Darvish wasn't quite as sharp, but he fooled plenty of Indians batters. He notched at least two strikeouts in every inning but the first, employing his deep arsenal of pitches to neutralize most Cleveland threats. He couldn't prevent the Tribe from scratching across three runs in the third, an inning that provided all the backing that Jimenez needed.
Shortstop Asdrubal Cabrera produced a two-run double down the first-base line to score Johnny Damon and Jason Kipnis. Darvish settled in to punch out Travis Hafner and Carlos Santana, but Shin-Soo Choo reached on a two-out single and Cabrera scored when shortstop Elvis Andrus air-mailed a throw over the head of first baseman Michael Young.
Kipnis tacked on the Tribe's final run with a leadoff homer in the fourth inning. The solo blast extended his hitting streak to 10 games.
"He's impressive," Acta said of Darvish. "He's a big kid with a very good arm and what impressed me the most was his secondary stuff. Boy, he can spin the ball. I don't know how many pitches he has and I don't care, but that slider and curveball have very tight spin, and guys just take some awful swings against them. We do have a lot of guys in the league who can throw in the mid-90s, but not too many guys who can spin the ball like that."
Jimenez said he placed more pressure on himself, knowing the ability of the opposing pitcher.
"You have to go out there and bring your 'A' game because he's really tough," Jimenez said. "I've seen him on TV, the guy is out there pitching well every time and giving his team a chance to win."
The lanky righty certainly held his own. There have been concerns about his fastball velocity in recent weeks, but Jimenez routinely touched 94 and 95 mph on the radar gun. He skillfully mixed his heater with an array of curveballs and sliders that constantly caught hitters off balance.
Jimenez has worked extra with pitching coach Scott Radinsky over the last two weeks, tweaking the front shoulder movement in his herky-jerky delivery to produce more torque and power.
"It's still a work in progress," Jimenez said. "It's really hard to make adjustments, but hopefully everything comes together. ... Commanding all of my pitches, that was the main thing today. I was able to throw my slider, curve, changeup, everything for a strike."
That command seemed to come to Jimenez once Acta chipped in his two cents in the third inning.
"I wanted to make sure we were getting the right message across and be the judge in the middle," Acta said. "It was basically about pitch selection, and I thought he had better command of his breaking ball than his fastball. I went out there and said, 'Hey, whatever you can throw for strikes, go for it.'"

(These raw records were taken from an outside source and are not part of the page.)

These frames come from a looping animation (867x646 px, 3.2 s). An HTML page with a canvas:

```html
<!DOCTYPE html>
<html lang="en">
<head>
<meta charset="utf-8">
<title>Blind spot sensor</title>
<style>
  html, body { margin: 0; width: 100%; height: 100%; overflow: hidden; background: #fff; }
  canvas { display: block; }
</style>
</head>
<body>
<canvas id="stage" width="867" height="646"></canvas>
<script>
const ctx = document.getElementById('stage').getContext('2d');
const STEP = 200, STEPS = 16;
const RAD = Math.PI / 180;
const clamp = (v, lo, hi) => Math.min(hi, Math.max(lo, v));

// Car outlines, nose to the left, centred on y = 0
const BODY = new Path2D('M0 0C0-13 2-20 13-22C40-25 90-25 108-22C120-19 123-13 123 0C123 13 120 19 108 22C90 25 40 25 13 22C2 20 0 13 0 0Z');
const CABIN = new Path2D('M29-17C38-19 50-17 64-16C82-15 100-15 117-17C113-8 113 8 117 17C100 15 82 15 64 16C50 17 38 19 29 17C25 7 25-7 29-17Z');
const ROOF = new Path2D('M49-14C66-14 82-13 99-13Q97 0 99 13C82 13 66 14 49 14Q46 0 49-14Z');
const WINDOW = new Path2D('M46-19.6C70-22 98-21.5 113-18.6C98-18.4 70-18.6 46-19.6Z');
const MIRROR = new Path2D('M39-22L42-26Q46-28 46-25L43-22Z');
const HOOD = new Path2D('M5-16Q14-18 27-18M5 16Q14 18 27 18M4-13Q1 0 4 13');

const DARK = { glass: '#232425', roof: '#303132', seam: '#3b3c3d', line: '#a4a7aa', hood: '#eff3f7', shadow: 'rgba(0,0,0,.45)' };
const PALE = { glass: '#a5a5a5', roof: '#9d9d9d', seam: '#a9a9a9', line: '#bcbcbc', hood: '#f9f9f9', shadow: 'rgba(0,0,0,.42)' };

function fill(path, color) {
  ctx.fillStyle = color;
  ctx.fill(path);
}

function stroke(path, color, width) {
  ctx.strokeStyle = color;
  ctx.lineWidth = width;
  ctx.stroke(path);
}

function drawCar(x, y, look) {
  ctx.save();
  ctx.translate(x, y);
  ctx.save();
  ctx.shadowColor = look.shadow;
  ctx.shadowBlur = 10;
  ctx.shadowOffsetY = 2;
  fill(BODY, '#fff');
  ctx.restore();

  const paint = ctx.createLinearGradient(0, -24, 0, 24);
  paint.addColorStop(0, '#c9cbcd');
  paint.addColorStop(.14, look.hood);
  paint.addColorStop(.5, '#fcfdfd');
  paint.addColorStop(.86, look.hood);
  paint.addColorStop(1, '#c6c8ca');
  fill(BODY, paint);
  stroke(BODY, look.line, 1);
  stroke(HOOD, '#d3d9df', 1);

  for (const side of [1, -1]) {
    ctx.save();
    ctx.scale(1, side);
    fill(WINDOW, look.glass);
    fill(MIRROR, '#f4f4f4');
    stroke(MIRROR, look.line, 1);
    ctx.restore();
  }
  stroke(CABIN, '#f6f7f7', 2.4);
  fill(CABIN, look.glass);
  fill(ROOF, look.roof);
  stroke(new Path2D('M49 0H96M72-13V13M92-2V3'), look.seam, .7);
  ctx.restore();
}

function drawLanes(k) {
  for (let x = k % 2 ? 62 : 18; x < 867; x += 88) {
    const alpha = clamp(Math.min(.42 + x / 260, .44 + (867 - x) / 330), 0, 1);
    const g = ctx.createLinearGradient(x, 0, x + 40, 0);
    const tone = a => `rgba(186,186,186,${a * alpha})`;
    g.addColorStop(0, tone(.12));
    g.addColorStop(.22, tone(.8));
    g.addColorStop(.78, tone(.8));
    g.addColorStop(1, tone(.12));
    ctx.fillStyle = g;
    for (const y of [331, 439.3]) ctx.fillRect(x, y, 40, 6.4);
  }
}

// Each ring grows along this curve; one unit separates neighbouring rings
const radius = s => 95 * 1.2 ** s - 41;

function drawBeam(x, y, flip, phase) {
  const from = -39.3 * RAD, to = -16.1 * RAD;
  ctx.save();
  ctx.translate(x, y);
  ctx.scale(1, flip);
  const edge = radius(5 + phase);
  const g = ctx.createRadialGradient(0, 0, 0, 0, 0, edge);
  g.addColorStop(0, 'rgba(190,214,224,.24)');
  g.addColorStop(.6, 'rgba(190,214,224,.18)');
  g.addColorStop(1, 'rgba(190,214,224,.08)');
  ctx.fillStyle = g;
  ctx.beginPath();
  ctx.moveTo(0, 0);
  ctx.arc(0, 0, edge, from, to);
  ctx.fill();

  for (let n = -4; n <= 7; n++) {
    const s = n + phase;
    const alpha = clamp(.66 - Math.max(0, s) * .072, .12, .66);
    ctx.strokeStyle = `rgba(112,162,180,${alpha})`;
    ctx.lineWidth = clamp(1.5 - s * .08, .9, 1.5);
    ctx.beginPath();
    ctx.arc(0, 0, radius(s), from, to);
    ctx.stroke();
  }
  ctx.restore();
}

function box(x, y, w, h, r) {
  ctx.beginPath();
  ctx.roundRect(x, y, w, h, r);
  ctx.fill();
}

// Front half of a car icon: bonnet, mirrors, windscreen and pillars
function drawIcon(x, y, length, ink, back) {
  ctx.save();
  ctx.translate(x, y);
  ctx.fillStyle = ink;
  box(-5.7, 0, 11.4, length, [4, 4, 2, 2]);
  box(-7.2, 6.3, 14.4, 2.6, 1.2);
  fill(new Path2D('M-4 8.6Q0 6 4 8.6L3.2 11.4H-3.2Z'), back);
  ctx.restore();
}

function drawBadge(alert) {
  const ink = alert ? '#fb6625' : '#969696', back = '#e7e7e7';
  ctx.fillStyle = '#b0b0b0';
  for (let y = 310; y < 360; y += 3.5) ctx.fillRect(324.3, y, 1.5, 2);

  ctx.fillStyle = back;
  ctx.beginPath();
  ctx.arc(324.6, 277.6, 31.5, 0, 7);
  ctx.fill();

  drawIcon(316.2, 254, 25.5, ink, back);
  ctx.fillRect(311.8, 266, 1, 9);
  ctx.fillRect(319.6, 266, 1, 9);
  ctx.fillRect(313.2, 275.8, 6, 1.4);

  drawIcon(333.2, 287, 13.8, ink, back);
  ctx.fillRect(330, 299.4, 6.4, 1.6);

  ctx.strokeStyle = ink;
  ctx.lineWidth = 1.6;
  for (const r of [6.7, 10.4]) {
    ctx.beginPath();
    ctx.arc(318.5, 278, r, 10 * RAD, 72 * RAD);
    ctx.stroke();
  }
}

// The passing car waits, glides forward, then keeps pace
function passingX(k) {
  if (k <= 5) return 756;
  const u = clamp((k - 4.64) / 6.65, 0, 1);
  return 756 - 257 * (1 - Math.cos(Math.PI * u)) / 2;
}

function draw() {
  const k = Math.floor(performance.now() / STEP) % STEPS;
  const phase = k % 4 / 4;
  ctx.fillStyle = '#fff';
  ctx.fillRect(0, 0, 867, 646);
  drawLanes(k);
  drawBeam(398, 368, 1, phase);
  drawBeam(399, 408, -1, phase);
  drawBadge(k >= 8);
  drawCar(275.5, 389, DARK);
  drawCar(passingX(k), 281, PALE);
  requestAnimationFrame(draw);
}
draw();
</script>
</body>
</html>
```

A consistent Jimenez could go a long way in solidifying Cleveland's rotation. After all, his effort on Sunday gave the Indians a quality start in all three games of the series, the first time an opponent has recorded three in one series against the Rangers this year.
"It's really impressive," Jimenez said. "It says a lot about our rotation. We're not scared to go out there and face any team. If we execute pitches, we're going to be able to get outs."